I missed this New York Times op-ed a few months back from John Markoff, who writes about computers and technology. It’s your standard MOOC media narrative — great change afoot, the potential to fix the education crisis, and so forth. One part stuck out, though:
Udacity, along with other MOOC designers, is moving rapidly away from the video lecture model of teaching toward an approach that is highly interactive and based on frequent quizzes and human “mentors” to provide active online support for students.
As I mentioned yesterday, Udacity heralds the death of the lecture on their website, and in the same sentence promotes mini-lectures, which are the same as lectures except sliced up. A sandwich doesn’t become filet mignon when you cut it into triangles, yet a lecture turns into best practices when captured to video and divided into segments. Continue reading →

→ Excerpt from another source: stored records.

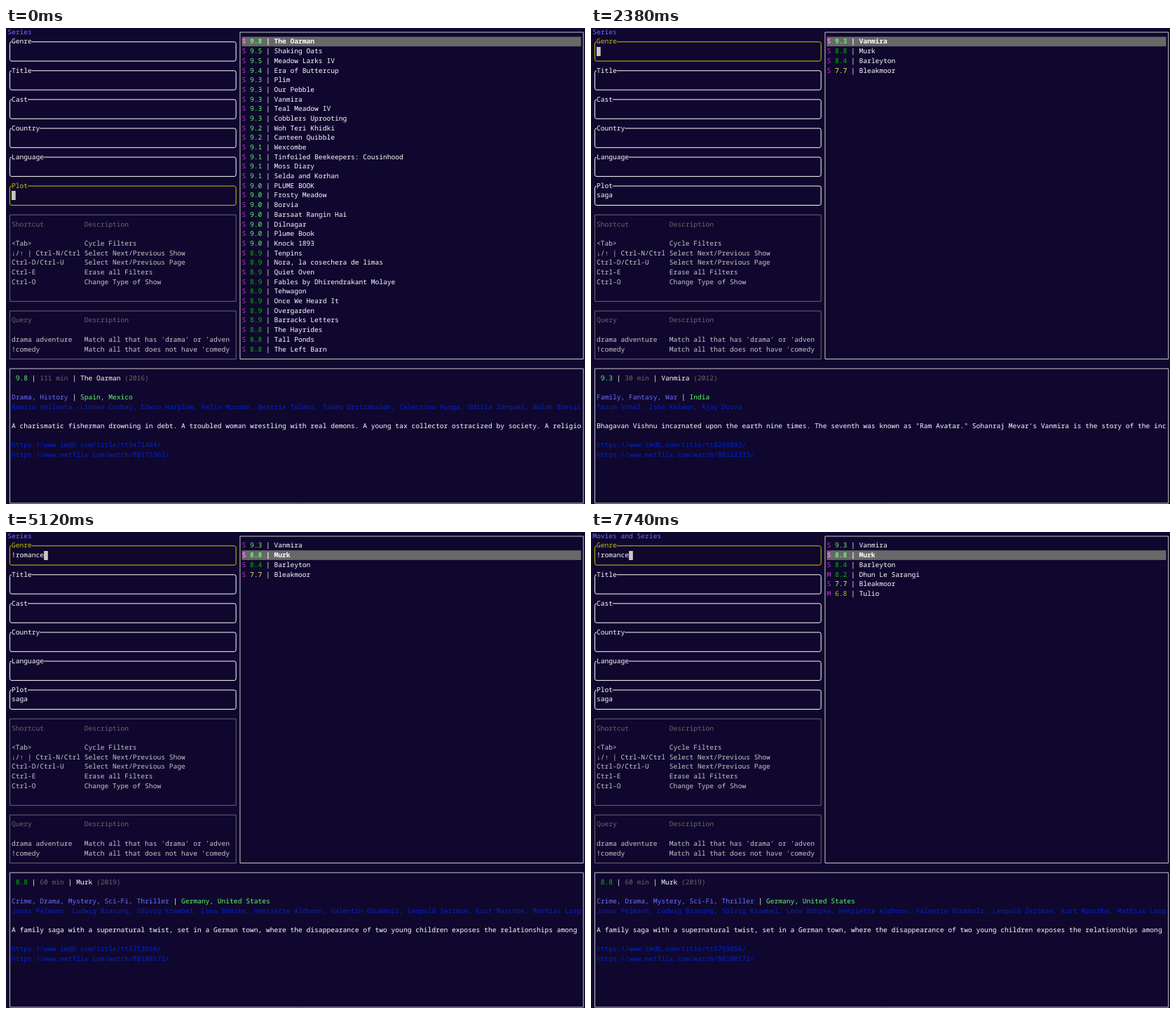
Recreate the animation shown at these times as an HTML page with a canvas. Size 826 by 678 pixels, loop 8 s.

```html
<!DOCTYPE html>
<html lang="en">
<head>
<meta charset="utf-8">
<title>Show finder</title>
<style>
html, body { margin: 0; width: 100%; height: 100%; overflow: hidden; background: #10072e; }
canvas { display: block; }
</style>
</head>
<body>
<canvas id="term" width="826" height="678"></canvas>
<script>
const ctx = document.getElementById('term').getContext('2d');
const LOOP = 8000;
const CW = 5.762, RH = 13.69, X0 = 2.2, Y0 = -1.2;
const C = {
  bg: '#10072e', white: '#fefefe', text: '#c7c7c7', grey: '#686868',
  blue: '#0225c7', sky: '#6871ff', green: '#00c200', lime: '#5ffa68',
  yellow: '#c7c400', lemon: '#fffc67', magenta: '#c930c7', pink: '#ff77ff'
};
const FONT = '9.6px "Noto Sans Mono", "DejaVu Sans Mono", monospace';

const FIELDS = ['Genre', 'Title', 'Cast', 'Country', 'Language', 'Plot'];
const KEYS = [
  ['<Tab>', 'Cycle Filters'],
  ['↓/↑ | Ctrl-N/Ctrl', 'Select Next/Previous Show'],
  ['Ctrl-D/Ctrl-U', 'Select Next/Previous Page'],
  ['Ctrl-E', 'Erase all Filters'],
  ['Ctrl-O', 'Change Type of Show']
];
const QUERIES = [
  ['drama adventure', "Match all that has 'drama' or 'adven"],
  ['!comedy', "Match all that does not have 'comedy"]
];

// Each line: rating, then titles sharing it; a leading * marks a movie.
const parse = src => src.trim().split('\n').flatMap(line => {
  const [score, titles] = line.trim().split(' = ');
  return titles.split('; ').map(t => ({
    score, type: t[0] === '*' ? 'M' : 'S', title: t.replace('*', '')
  }));
});

const ALL = parse(`
  9.8 = The Oarman
  9.5 = Shaking Oats; Meadow Larks IV
  9.4 = Era of Buttercup
  9.3 = Plim; Our Pebble; Vanmira; Teal Meadow IV; Cobblers Uprooting
  9.2 = Woh Teri Khidki; Canteen Quibble
  9.1 = Wexcombe; Tinfoiled Beekeepers: Cousinhood; Moss Diary; Selda and Korhan
  9.0 = PLUME BOOK; Frosty Meadow; Borvia; Barsaat Rangin Hai; Dilnagar; Plume Book; Knock 1893
  8.9 = Tenpins; Nora, la cosechera de limas; Quiet Oven; Fables by Dhirendrakant Molaye
  8.9 = Tehwagon; Once We Heard It; Overgarden; Barracks Letters
  8.8 = The Hayrides; Tall Ponds; The Left Barn`);
const SA = parse(`
  9.3 = Vanmira; Cobblers Uprooting
  9.0 = PLUME BOOK; Borvia; Barsaat Rangin Hai; Dilnagar; Plume Book; Knock 1893
  8.8 = Peculiar Teapot; Murk; Two-Spoon Guy
  8.7 = Gilded Plums; Tobb Wendlecot Has a Sofa
  8.6 = Hiya Walrus; Brenkel
  8.5 = The AV Squad; Tinfoiled Beekeeper; Neighbors of Cutlery
  8.5 = The Dull Lantern: Era of Buttermilk; Puzzled Biscuit Orchard 4100; TinFoiled Beekeeper
  8.4 = Barleyton; Parcel of Intrigue; The Next Duchess; Gulley; Badge of Cocoa
  8.4 = The Walrus Squire; Nieces Cabin; Gulley; Gulley
  8.3 = Brackwen; Baron Meiko: The Worn Fabric; Stella Runi Hanoka Runica`);
const SAGA = parse(`
  9.3 = Vanmira
  8.8 = Murk
  8.4 = Barleyton
  7.7 = Bleakmoor`);
const SAG = SAGA.concat(parse('7.4 = Postcards of Yarn; Umbrella Cottage'));
const MIXED = parse(`
  9.3 = Vanmira
  8.8 = Murk
  8.4 = Barleyton
  8.2 = *Dhun Le Sarangi
  7.7 = Bleakmoor
  6.8 = *Tulio`);

const INFO = {
  'The Oarman': {
    min: 111, year: 2016, genres: 'Drama, History', lands: 'Spain, Mexico',
    cast: 'Ramiro Vellanta, Linnea Corbay, Edwin Harglow, Felix Mordan, Beatrix Tolmer, Tadeo Urrizabalde, Celestino Purga, Odilia Zánquez, Nolan Brevic',
    plot: 'A charismatic fisherman drowning in debt. A troubled woman wrestling with real demons. A young tax collector ostracized by society. A religio',
    imdb: 'tt9471404', watch: '80171962'
  },
  'Vanmira': {
    min: 30, year: 2012, genres: 'Family, Fantasy, War', lands: 'India',
    cast: 'Tarun Vohal, Isha Kelwan, Ajay Dorva',
    plot: 'Bhagavan Vishnu incarnated upon the earth nine times. The seventh was known as "Ram Avatar." Sohanraj Mevar\'s Vanmira is the story of the inc',
    imdb: 'tt0268093', watch: '80122233'
  },
  'Murk': {
    min: 60, year: 2019, genres: 'Crime, Drama, Mystery, Sci-Fi, Thriller', lands: 'Germany, United States',
    cast: 'Jonas Pelmann, Ludwig Brasung, Sölvig Krambel, Lena Böhrke, Henriette Aldhorn, Valentin Grubholz, Leopold Zeitman, Kurt Maschbe, Mathias Lorp',
    plot: 'A family saga with a supernatural twist, set in a German town, where the disappearance of two young children exposes the relationships among',
    imdb: 'tt5753856', watch: '80100172'
  },
  'Barleyton': {
    min: 45, year: 2018, genres: 'Drama, Family', lands: 'Canada',
    cast: 'Maren Tilcott, Shane Worvil, Gemma Lasker, Peter Oldwyn, Kara Brenmoor, Hugh Delby',
    plot: 'A multi-generational saga set on a family ranch, where two sisters and their grandfather get through the highs and lows of life in the hills',
    imdb: 'tt1094229', watch: '70171946'
  },
  'Bleakmoor': {
    min: 60, year: 2017, genres: 'Crime, Drama, Western', lands: 'United States',
    cast: 'Dylan Hartwell-Stone, Brendan Moult, Clara Wynde, Jolanda Perrin, Bartholomew Ostendahl, Rosalyn Mae Thorncote, Sam Olber',
    plot: 'An epic saga about the secret history of the 1930s American grassland, centering on the mythic conflict and bloody struggle between big money',
    imdb: 'tt6106704', watch: '80176771'
  }
};

// Each step changes part of the state from its time on.
const STEPS = [
  [0, { mode: 'Series', focus: 5, genre: '', plot: '', list: ALL, sel: 0 }],
  [710, { plot: 's' }],
  [1010, { plot: 'sa', list: SA }],
  [1270, { plot: 'sag', list: SAG }],
  [1480, { plot: 'saga', list: SAGA }],
  [2380, { focus: 0 }],
  [3280, { genre: '!' }],
  [3640, { genre: '!r', list: [] }],
  [3720, { genre: '!ro', list: SAGA }],
  [3840, { genre: '!rom' }],
  [3960, { genre: '!roman' }],
  [4140, { genre: '!romanc' }],
  [4320, { genre: '!romance' }],
  [5120, { sel: 1 }],
  [5480, { sel: 2 }],
  [5950, { sel: 3 }],
  [6820, { mode: 'Movies and Series', list: MIXED, sel: 0 }],
  [7740, { sel: 1 }]
];

const colX = c => X0 + c * CW;
const rowY = r => Y0 + r * RH;
// Border lines sit slightly right of and below the cell centre.
const midX = c => colX(c + 0.5) + 0.4;
const midY = r => rowY(r + 0.5) + 0.4;

function write(col, row, str, color, bold) {
  ctx.font = (bold ? '700 ' : '500 ') + FONT;
  ctx.fillStyle = color;
  const y = rowY(row + 0.5) + 3.1;
  let c = col;
  for (const ch of str) {
    if (ch !== ' ') ctx.fillText(ch, colX(c), y);
    c++;
  }
  return c;
}

// Writes coloured runs one after another.
function runs(col, row, parts, bold) {
  for (const [str, color] of parts) col = write(col, row, str, color, bold);
}

function fillCells(c0, c1, row, color) {
  ctx.fillStyle = color;
  ctx.fillRect(colX(c0), rowY(row), (c1 - c0) * CW, RH);
}

function cursor(col, row) {
  ctx.fillStyle = C.text;
  ctx.fillRect(colX(col), Math.ceil(rowY(row)), CW, 13);
}

function box(c0, r0, c1, r1, color, radius = 0) {
  const x = midX(c0), y = midY(r0);
  ctx.strokeStyle = color;
  ctx.lineWidth = 1;
  ctx.beginPath();
  ctx.roundRect(x, y, midX(c1) - x, midY(r1) - y, radius);
  ctx.stroke();
}

function field(i, value, focused) {
  const row = 1 + i * 3, name = FIELDS[i];
  const color = focused ? C.yellow : C.white;
  box(0, row, 56, row + 2, color, 2.5);
  fillCells(1, 1 + name.length, row, C.bg);
  write(1, row, name, color);
  const end = write(1, row + 1, value, C.white);
  if (focused) cursor(end, row + 1);
}

function table(r0, r1, head, rows) {
  box(0, r0, 56, r1, C.grey);
  write(1, r0 + 1, head, C.grey);
  write(19, r0 + 1, 'Description', C.grey);
  rows.forEach(([a, b], i) => {
    write(1, r0 + 3 + i, a, C.text);
    write(19, r0 + 3 + i, b, C.text);
  });
}

const scoreColor = s => ({ 9: C.lime, 8: C.green, 7: C.lemon })[s[0]] || C.yellow;
const bright = color => ({ [C.green]: C.lime, [C.yellow]: C.lemon })[color] || color;

function showList(list, sel) {
  box(57, 0, 142, 34, C.text);
  list.forEach(({ type, score, title }, i) => {
    const on = i === sel, color = scoreColor(score);
    if (on) fillCells(58, 142, i + 1, C.grey);
    runs(58, i + 1, [
      [type + ' ', on ? C.pink : C.magenta],
      [score, on ? bright(color) : color],
      [' | ' + title, C.white]
    ], on);
  });
}

function details(show) {
  box(0, 35, 142, 49, C.text);
  if (!show) {
    write(1, 36, 'Please select a Movie or Show', C.text);
    return;
  }
  const d = INFO[show.title];
  runs(2, 36, [
    [show.score, scoreColor(show.score)], [' | ', C.white],
    [d.min + ' min', C.grey], [' | ' + show.title, C.white],
    [` (${d.year})`, C.grey]
  ]);
  runs(1, 38, [[d.genres, C.sky], [' | ', C.white], [d.lands, C.lime]]);
  write(1, 39, d.cast, C.blue);
  write(1, 41, d.plot, C.white);
  write(1, 43, `https://www.imdb.com/title/${d.imdb}/`, C.blue);
  write(1, 44, `https://www.netflix.com/watch/${d.watch}/`, C.blue);
}

function draw(t) {
  const s = Object.assign({}, ...STEPS.filter(([at]) => at <= t).map(step => step[1]));
  ctx.fillStyle = C.bg;
  ctx.fillRect(0, 0, 826, 678);
  write(0, 0, s.mode, C.sky);
  FIELDS.forEach((name, i) => field(i, s[name.toLowerCase()] || '', i === s.focus));
  table(19, 28, 'Shortcut', KEYS);
  table(29, 34, 'Query', QUERIES);
  showList(s.list, s.sel);
  details(s.list[s.sel]);
}

ctx.textRendering = 'geometricPrecision';
const start = performance.now();
function tick() {
  draw((performance.now() - start) % LOOP);
  requestAnimationFrame(tick);
}
tick();
</script>
</body>
</html>
```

I came across a great blog by Mark Sample, a literature and new media professor at George Mason University, looking at scaffolding, MOOCs, and MOOC pedagogy. I thought Dr. Sample’s argument was spot-on about the problems of attaching training wheels to coursework, but had trouble with his association with that as scaffolding, which I look at from Vygotsky or Bandura as an integral part of the student-teacher relationship, and is one of if not the most important function of a teacher. I might not be Laura Riding as far as definitions and ambiguity are concerned, but I feel like in order to have discussions about a topic we all need to define like terms before looking at points of contention. I responded to Dr. Sample’s blog, but thought the write-up summarized the difference between classic and contemporary instruction fairly well, so am putting it here too. Continue reading →